◆ **WORK TO BE COMPLETED**: Repeat every line of the listing below exactly, minus the pictures.
····················
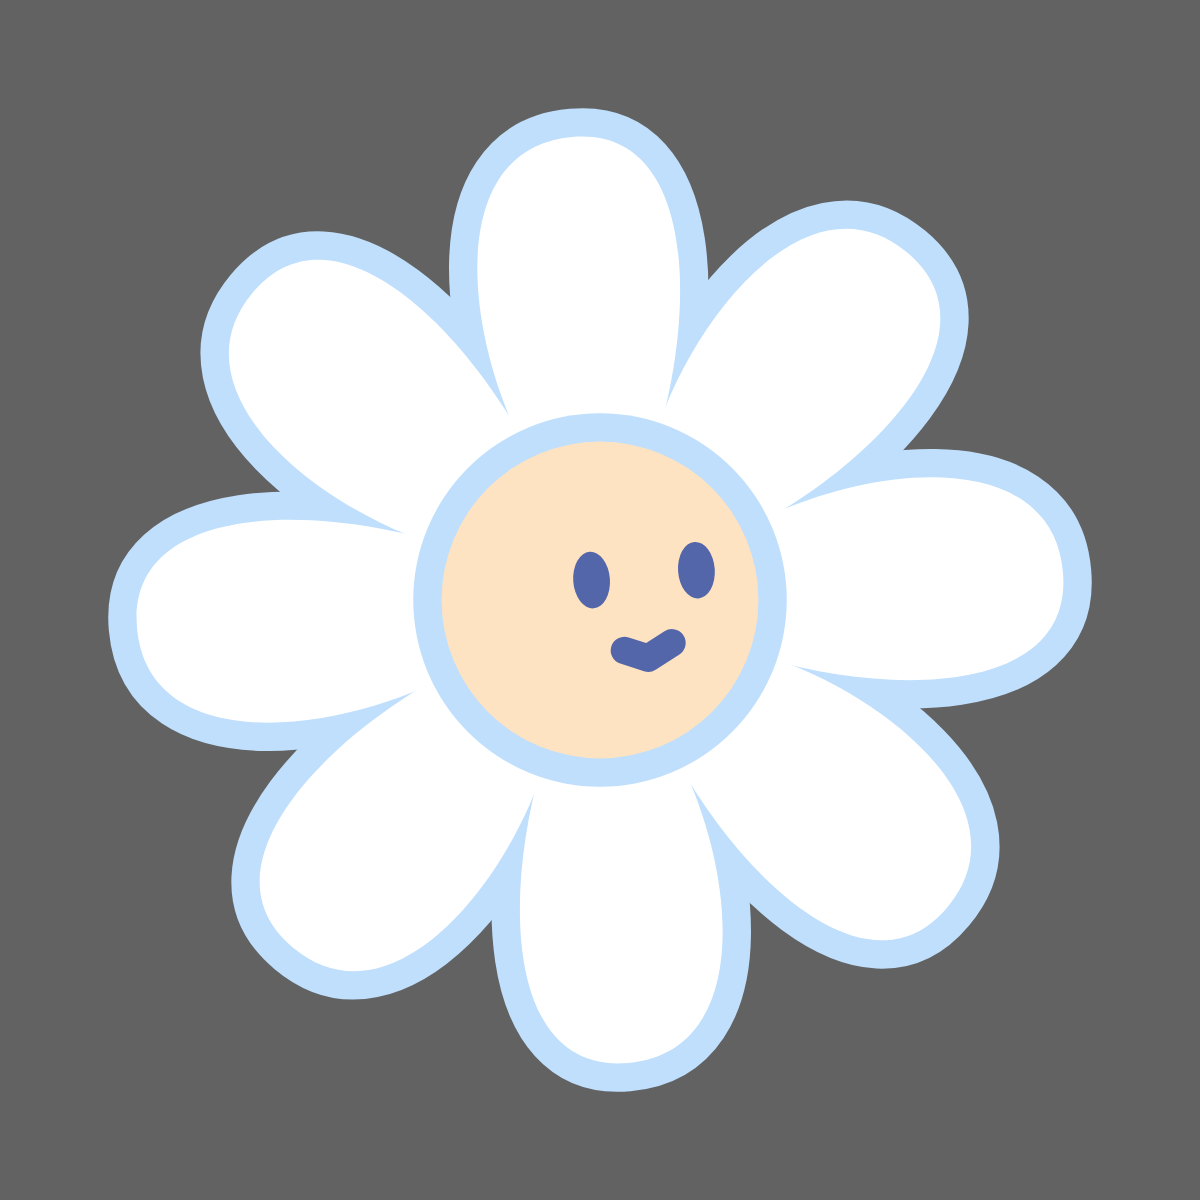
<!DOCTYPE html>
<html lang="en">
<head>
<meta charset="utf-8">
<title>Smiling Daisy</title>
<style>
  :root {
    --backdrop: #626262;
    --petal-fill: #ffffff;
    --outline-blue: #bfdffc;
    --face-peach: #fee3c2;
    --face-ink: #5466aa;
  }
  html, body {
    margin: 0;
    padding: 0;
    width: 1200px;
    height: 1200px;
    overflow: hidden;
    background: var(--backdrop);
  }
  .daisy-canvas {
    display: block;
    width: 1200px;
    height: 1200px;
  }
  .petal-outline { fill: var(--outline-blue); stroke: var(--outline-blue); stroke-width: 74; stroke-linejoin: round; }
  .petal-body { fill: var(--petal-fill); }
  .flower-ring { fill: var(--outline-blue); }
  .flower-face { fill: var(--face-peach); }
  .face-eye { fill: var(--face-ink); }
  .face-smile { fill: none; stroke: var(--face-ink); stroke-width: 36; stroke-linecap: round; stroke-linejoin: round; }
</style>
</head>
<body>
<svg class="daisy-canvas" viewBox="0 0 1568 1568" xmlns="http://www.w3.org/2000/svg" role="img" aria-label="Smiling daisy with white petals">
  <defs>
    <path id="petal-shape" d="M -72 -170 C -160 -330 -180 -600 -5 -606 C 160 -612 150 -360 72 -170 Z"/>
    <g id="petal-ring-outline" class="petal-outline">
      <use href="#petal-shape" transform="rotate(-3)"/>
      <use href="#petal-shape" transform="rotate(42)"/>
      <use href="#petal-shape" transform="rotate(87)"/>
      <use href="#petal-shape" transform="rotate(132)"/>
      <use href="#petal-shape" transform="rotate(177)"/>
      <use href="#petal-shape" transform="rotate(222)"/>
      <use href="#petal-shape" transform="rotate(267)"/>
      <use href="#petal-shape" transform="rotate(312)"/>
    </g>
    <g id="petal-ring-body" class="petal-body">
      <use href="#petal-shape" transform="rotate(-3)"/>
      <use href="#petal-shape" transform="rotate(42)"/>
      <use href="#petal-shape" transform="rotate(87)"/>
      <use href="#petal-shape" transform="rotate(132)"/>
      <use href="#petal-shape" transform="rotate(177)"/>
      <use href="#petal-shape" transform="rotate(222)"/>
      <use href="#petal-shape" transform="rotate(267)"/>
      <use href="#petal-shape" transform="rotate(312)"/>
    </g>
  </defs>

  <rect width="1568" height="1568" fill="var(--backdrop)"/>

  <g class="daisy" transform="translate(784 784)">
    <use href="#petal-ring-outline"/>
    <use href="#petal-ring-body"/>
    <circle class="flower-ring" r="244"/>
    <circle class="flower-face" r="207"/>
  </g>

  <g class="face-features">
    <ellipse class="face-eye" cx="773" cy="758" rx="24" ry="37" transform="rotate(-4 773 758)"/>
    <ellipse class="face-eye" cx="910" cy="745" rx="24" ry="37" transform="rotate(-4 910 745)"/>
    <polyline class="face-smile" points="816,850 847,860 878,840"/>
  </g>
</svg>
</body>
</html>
····················
◆ **FINAL ANSWER**:
<!DOCTYPE html>
<html lang="en">
<head>
<meta charset="utf-8">
<title>Smiling Daisy</title>
<style>
  :root {
    --backdrop: #626262;
    --petal-fill: #ffffff;
    --outline-blue: #bfdffc;
    --face-peach: #fee3c2;
    --face-ink: #5466aa;
  }
  html, body {
    margin: 0;
    padding: 0;
    width: 1200px;
    height: 1200px;
    overflow: hidden;
    background: var(--backdrop);
  }
  .daisy-canvas {
    display: block;
    width: 1200px;
    height: 1200px;
  }
  .petal-outline { fill: var(--outline-blue); stroke: var(--outline-blue); stroke-width: 74; stroke-linejoin: round; }
  .petal-body { fill: var(--petal-fill); }
  .flower-ring { fill: var(--outline-blue); }
  .flower-face { fill: var(--face-peach); }
  .face-eye { fill: var(--face-ink); }
  .face-smile { fill: none; stroke: var(--face-ink); stroke-width: 36; stroke-linecap: round; stroke-linejoin: round; }
</style>
</head>
<body>
<svg class="daisy-canvas" viewBox="0 0 1568 1568" xmlns="http://www.w3.org/2000/svg" role="img" aria-label="Smiling daisy with white petals">
  <defs>
    <path id="petal-shape" d="M -72 -170 C -160 -330 -180 -600 -5 -606 C 160 -612 150 -360 72 -170 Z"/>
    <g id="petal-ring-outline" class="petal-outline">
      <use href="#petal-shape" transform="rotate(-3)"/>
      <use href="#petal-shape" transform="rotate(42)"/>
      <use href="#petal-shape" transform="rotate(87)"/>
      <use href="#petal-shape" transform="rotate(132)"/>
      <use href="#petal-shape" transform="rotate(177)"/>
      <use href="#petal-shape" transform="rotate(222)"/>
      <use href="#petal-shape" transform="rotate(267)"/>
      <use href="#petal-shape" transform="rotate(312)"/>
    </g>
    <g id="petal-ring-body" class="petal-body">
      <use href="#petal-shape" transform="rotate(-3)"/>
      <use href="#petal-shape" transform="rotate(42)"/>
      <use href="#petal-shape" transform="rotate(87)"/>
      <use href="#petal-shape" transform="rotate(132)"/>
      <use href="#petal-shape" transform="rotate(177)"/>
      <use href="#petal-shape" transform="rotate(222)"/>
      <use href="#petal-shape" transform="rotate(267)"/>
      <use href="#petal-shape" transform="rotate(312)"/>
    </g>
  </defs>

  <rect width="1568" height="1568" fill="var(--backdrop)"/>

  <g class="daisy" transform="translate(784 784)">
    <use href="#petal-ring-outline"/>
    <use href="#petal-ring-body"/>
    <circle class="flower-ring" r="244"/>
    <circle class="flower-face" r="207"/>
  </g>

  <g class="face-features">
    <ellipse class="face-eye" cx="773" cy="758" rx="24" ry="37" transform="rotate(-4 773 758)"/>
    <ellipse class="face-eye" cx="910" cy="745" rx="24" ry="37" transform="rotate(-4 910 745)"/>
    <polyline class="face-smile" points="816,850 847,860 878,840"/>
  </g>
</svg>
</body>
</html>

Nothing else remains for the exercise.